Stored data:
........

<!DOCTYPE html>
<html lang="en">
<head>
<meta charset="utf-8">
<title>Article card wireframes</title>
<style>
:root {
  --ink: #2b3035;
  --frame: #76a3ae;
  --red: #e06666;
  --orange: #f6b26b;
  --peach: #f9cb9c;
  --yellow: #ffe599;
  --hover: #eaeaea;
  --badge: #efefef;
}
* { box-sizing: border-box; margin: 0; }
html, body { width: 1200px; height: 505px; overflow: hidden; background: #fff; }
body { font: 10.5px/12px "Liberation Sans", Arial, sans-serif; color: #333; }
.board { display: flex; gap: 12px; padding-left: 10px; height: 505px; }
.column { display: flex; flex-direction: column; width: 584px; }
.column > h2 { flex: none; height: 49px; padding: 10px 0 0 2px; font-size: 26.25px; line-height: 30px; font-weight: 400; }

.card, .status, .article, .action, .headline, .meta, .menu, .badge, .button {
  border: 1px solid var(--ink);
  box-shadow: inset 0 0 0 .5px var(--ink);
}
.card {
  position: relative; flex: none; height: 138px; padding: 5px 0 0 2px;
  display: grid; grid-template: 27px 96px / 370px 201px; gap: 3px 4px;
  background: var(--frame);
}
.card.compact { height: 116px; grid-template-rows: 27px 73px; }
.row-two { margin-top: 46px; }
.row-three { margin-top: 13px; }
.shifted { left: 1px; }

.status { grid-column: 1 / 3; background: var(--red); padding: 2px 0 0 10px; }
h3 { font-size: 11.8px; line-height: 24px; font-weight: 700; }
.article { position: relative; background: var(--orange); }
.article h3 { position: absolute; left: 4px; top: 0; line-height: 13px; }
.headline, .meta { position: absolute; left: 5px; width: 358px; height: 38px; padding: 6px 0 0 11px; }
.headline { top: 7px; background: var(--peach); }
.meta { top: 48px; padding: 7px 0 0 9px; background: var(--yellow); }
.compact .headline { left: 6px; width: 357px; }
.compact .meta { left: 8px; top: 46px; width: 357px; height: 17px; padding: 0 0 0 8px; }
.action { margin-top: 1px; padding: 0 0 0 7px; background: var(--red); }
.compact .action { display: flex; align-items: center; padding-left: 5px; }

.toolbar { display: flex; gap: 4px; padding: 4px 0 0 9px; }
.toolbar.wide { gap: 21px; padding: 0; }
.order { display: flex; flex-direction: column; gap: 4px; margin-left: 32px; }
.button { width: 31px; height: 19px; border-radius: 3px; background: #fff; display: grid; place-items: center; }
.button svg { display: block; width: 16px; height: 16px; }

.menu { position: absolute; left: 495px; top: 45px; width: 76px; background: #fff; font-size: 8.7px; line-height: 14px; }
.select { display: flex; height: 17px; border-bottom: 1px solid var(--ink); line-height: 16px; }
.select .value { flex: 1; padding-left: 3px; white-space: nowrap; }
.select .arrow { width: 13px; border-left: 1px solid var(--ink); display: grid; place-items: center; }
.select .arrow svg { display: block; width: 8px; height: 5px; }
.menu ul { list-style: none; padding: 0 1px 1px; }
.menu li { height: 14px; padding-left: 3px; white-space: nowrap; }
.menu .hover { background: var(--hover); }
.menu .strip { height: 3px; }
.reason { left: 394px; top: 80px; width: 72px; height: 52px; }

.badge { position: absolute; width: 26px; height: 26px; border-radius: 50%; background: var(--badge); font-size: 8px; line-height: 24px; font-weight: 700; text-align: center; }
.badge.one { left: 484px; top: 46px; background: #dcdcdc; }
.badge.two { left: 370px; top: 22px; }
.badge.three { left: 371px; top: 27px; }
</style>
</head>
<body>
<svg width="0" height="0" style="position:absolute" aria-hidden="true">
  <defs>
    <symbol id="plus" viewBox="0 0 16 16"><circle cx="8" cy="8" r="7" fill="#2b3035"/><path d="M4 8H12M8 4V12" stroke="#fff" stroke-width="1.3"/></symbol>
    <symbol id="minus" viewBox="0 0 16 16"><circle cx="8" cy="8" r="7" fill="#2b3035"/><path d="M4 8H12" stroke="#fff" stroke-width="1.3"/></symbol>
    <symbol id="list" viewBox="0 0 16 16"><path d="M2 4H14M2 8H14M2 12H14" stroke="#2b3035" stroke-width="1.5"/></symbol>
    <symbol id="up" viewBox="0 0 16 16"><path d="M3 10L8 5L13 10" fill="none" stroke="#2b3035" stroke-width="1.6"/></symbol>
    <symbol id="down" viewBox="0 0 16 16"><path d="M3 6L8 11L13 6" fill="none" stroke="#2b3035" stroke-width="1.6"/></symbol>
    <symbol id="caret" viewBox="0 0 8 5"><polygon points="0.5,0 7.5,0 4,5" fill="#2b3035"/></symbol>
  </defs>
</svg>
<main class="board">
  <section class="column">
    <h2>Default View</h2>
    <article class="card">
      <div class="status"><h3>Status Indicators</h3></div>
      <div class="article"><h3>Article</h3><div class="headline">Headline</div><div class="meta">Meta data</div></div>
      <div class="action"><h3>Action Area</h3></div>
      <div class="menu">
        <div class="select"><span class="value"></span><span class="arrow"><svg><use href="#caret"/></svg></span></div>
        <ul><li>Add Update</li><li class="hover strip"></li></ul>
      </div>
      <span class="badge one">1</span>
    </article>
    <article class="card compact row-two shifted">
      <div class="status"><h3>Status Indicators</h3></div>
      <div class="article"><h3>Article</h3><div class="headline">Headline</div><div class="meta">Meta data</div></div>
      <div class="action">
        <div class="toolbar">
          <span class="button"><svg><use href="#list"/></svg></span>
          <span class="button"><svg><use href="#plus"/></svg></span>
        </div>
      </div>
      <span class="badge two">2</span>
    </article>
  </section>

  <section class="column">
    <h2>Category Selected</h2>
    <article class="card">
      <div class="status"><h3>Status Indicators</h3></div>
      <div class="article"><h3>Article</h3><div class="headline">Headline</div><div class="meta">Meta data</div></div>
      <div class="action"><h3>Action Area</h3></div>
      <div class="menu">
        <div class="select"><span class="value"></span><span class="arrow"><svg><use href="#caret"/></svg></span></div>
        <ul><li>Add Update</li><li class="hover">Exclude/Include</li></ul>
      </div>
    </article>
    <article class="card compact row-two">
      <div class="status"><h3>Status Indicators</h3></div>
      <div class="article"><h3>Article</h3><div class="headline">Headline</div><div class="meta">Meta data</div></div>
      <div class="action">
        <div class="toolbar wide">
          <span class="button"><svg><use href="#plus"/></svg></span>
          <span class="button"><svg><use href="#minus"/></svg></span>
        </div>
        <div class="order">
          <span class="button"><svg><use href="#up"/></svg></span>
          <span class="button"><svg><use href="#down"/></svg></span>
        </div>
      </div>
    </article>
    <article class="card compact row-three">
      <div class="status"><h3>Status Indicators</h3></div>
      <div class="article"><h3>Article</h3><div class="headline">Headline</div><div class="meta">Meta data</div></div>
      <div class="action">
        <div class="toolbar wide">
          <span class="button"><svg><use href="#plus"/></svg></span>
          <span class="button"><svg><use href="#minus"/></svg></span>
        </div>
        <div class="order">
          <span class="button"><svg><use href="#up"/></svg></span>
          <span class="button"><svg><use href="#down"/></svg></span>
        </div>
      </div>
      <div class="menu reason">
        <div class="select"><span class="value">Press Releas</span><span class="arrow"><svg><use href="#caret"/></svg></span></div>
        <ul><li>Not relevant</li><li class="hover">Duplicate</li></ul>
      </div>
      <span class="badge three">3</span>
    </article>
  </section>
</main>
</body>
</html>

........

INSTRUCTIONS TO FOLLOW —
Each line above should be duplicated without any alteration.

EXERCISE SOLUTION —
<!DOCTYPE html>
<html lang="en">
<head>
<meta charset="utf-8">
<title>Article card wireframes</title>
<style>
:root {
  --ink: #2b3035;
  --frame: #76a3ae;
  --red: #e06666;
  --orange: #f6b26b;
  --peach: #f9cb9c;
  --yellow: #ffe599;
  --hover: #eaeaea;
  --badge: #efefef;
}
* { box-sizing: border-box; margin: 0; }
html, body { width: 1200px; height: 505px; overflow: hidden; background: #fff; }
body { font: 10.5px/12px "Liberation Sans", Arial, sans-serif; color: #333; }
.board { display: flex; gap: 12px; padding-left: 10px; height: 505px; }
.column { display: flex; flex-direction: column; width: 584px; }
.column > h2 { flex: none; height: 49px; padding: 10px 0 0 2px; font-size: 26.25px; line-height: 30px; font-weight: 400; }

.card, .status, .article, .action, .headline, .meta, .menu, .badge, .button {
  border: 1px solid var(--ink);
  box-shadow: inset 0 0 0 .5px var(--ink);
}
.card {
  position: relative; flex: none; height: 138px; padding: 5px 0 0 2px;
  display: grid; grid-template: 27px 96px / 370px 201px; gap: 3px 4px;
  background: var(--frame);
}
.card.compact { height: 116px; grid-template-rows: 27px 73px; }
.row-two { margin-top: 46px; }
.row-three { margin-top: 13px; }
.shifted { left: 1px; }

.status { grid-column: 1 / 3; background: var(--red); padding: 2px 0 0 10px; }
h3 { font-size: 11.8px; line-height: 24px; font-weight: 700; }
.article { position: relative; background: var(--orange); }
.article h3 { position: absolute; left: 4px; top: 0; line-height: 13px; }
.headline, .meta { position: absolute; left: 5px; width: 358px; height: 38px; padding: 6px 0 0 11px; }
.headline { top: 7px; background: var(--peach); }
.meta { top: 48px; padding: 7px 0 0 9px; background: var(--yellow); }
.compact .headline { left: 6px; width: 357px; }
.compact .meta { left: 8px; top: 46px; width: 357px; height: 17px; padding: 0 0 0 8px; }
.action { margin-top: 1px; padding: 0 0 0 7px; background: var(--red); }
.compact .action { display: flex; align-items: center; padding-left: 5px; }

.toolbar { display: flex; gap: 4px; padding: 4px 0 0 9px; }
.toolbar.wide { gap: 21px; padding: 0; }
.order { display: flex; flex-direction: column; gap: 4px; margin-left: 32px; }
.button { width: 31px; height: 19px; border-radius: 3px; background: #fff; display: grid; place-items: center; }
.button svg { display: block; width: 16px; height: 16px; }

.menu { position: absolute; left: 495px; top: 45px; width: 76px; background: #fff; font-size: 8.7px; line-height: 14px; }
.select { display: flex; height: 17px; border-bottom: 1px solid var(--ink); line-height: 16px; }
.select .value { flex: 1; padding-left: 3px; white-space: nowrap; }
.select .arrow { width: 13px; border-left: 1px solid var(--ink); display: grid; place-items: center; }
.select .arrow svg { display: block; width: 8px; height: 5px; }
.menu ul { list-style: none; padding: 0 1px 1px; }
.menu li { height: 14px; padding-left: 3px; white-space: nowrap; }
.menu .hover { background: var(--hover); }
.menu .strip { height: 3px; }
.reason { left: 394px; top: 80px; width: 72px; height: 52px; }

.badge { position: absolute; width: 26px; height: 26px; border-radius: 50%; background: var(--badge); font-size: 8px; line-height: 24px; font-weight: 700; text-align: center; }
.badge.one { left: 484px; top: 46px; background: #dcdcdc; }
.badge.two { left: 370px; top: 22px; }
.badge.three { left: 371px; top: 27px; }
</style>
</head>
<body>
<svg width="0" height="0" style="position:absolute" aria-hidden="true">
  <defs>
    <symbol id="plus" viewBox="0 0 16 16"><circle cx="8" cy="8" r="7" fill="#2b3035"/><path d="M4 8H12M8 4V12" stroke="#fff" stroke-width="1.3"/></symbol>
    <symbol id="minus" viewBox="0 0 16 16"><circle cx="8" cy="8" r="7" fill="#2b3035"/><path d="M4 8H12" stroke="#fff" stroke-width="1.3"/></symbol>
    <symbol id="list" viewBox="0 0 16 16"><path d="M2 4H14M2 8H14M2 12H14" stroke="#2b3035" stroke-width="1.5"/></symbol>
    <symbol id="up" viewBox="0 0 16 16"><path d="M3 10L8 5L13 10" fill="none" stroke="#2b3035" stroke-width="1.6"/></symbol>
    <symbol id="down" viewBox="0 0 16 16"><path d="M3 6L8 11L13 6" fill="none" stroke="#2b3035" stroke-width="1.6"/></symbol>
    <symbol id="caret" viewBox="0 0 8 5"><polygon points="0.5,0 7.5,0 4,5" fill="#2b3035"/></symbol>
  </defs>
</svg>
<main class="board">
  <section class="column">
    <h2>Default View</h2>
    <article class="card">
      <div class="status"><h3>Status Indicators</h3></div>
      <div class="article"><h3>Article</h3><div class="headline">Headline</div><div class="meta">Meta data</div></div>
      <div class="action"><h3>Action Area</h3></div>
      <div class="menu">
        <div class="select"><span class="value"></span><span class="arrow"><svg><use href="#caret"/></svg></span></div>
        <ul><li>Add Update</li><li class="hover strip"></li></ul>
      </div>
      <span class="badge one">1</span>
    </article>
    <article class="card compact row-two shifted">
      <div class="status"><h3>Status Indicators</h3></div>
      <div class="article"><h3>Article</h3><div class="headline">Headline</div><div class="meta">Meta data</div></div>
      <div class="action">
        <div class="toolbar">
          <span class="button"><svg><use href="#list"/></svg></span>
          <span class="button"><svg><use href="#plus"/></svg></span>
        </div>
      </div>
      <span class="badge two">2</span>
    </article>
  </section>

  <section class="column">
    <h2>Category Selected</h2>
    <article class="card">
      <div class="status"><h3>Status Indicators</h3></div>
      <div class="article"><h3>Article</h3><div class="headline">Headline</div><div class="meta">Meta data</div></div>
      <div class="action"><h3>Action Area</h3></div>
      <div class="menu">
        <div class="select"><span class="value"></span><span class="arrow"><svg><use href="#caret"/></svg></span></div>
        <ul><li>Add Update</li><li class="hover">Exclude/Include</li></ul>
      </div>
    </article>
    <article class="card compact row-two">
      <div class="status"><h3>Status Indicators</h3></div>
      <div class="article"><h3>Article</h3><div class="headline">Headline</div><div class="meta">Meta data</div></div>
      <div class="action">
        <div class="toolbar wide">
          <span class="button"><svg><use href="#plus"/></svg></span>
          <span class="button"><svg><use href="#minus"/></svg></span>
        </div>
        <div class="order">
          <span class="button"><svg><use href="#up"/></svg></span>
          <span class="button"><svg><use href="#down"/></svg></span>
        </div>
      </div>
    </article>
    <article class="card compact row-three">
      <div class="status"><h3>Status Indicators</h3></div>
      <div class="article"><h3>Article</h3><div class="headline">Headline</div><div class="meta">Meta data</div></div>
      <div class="action">
        <div class="toolbar wide">
          <span class="button"><svg><use href="#plus"/></svg></span>
          <span class="button"><svg><use href="#minus"/></svg></span>
        </div>
        <div class="order">
          <span class="button"><svg><use href="#up"/></svg></span>
          <span class="button"><svg><use href="#down"/></svg></span>
        </div>
      </div>
      <div class="menu reason">
        <div class="select"><span class="value">Press Releas</span><span class="arrow"><svg><use href="#caret"/></svg></span></div>
        <ul><li>Not relevant</li><li class="hover">Duplicate</li></ul>
      </div>
      <span class="badge three">3</span>
    </article>
  </section>
</main>
</body>
</html>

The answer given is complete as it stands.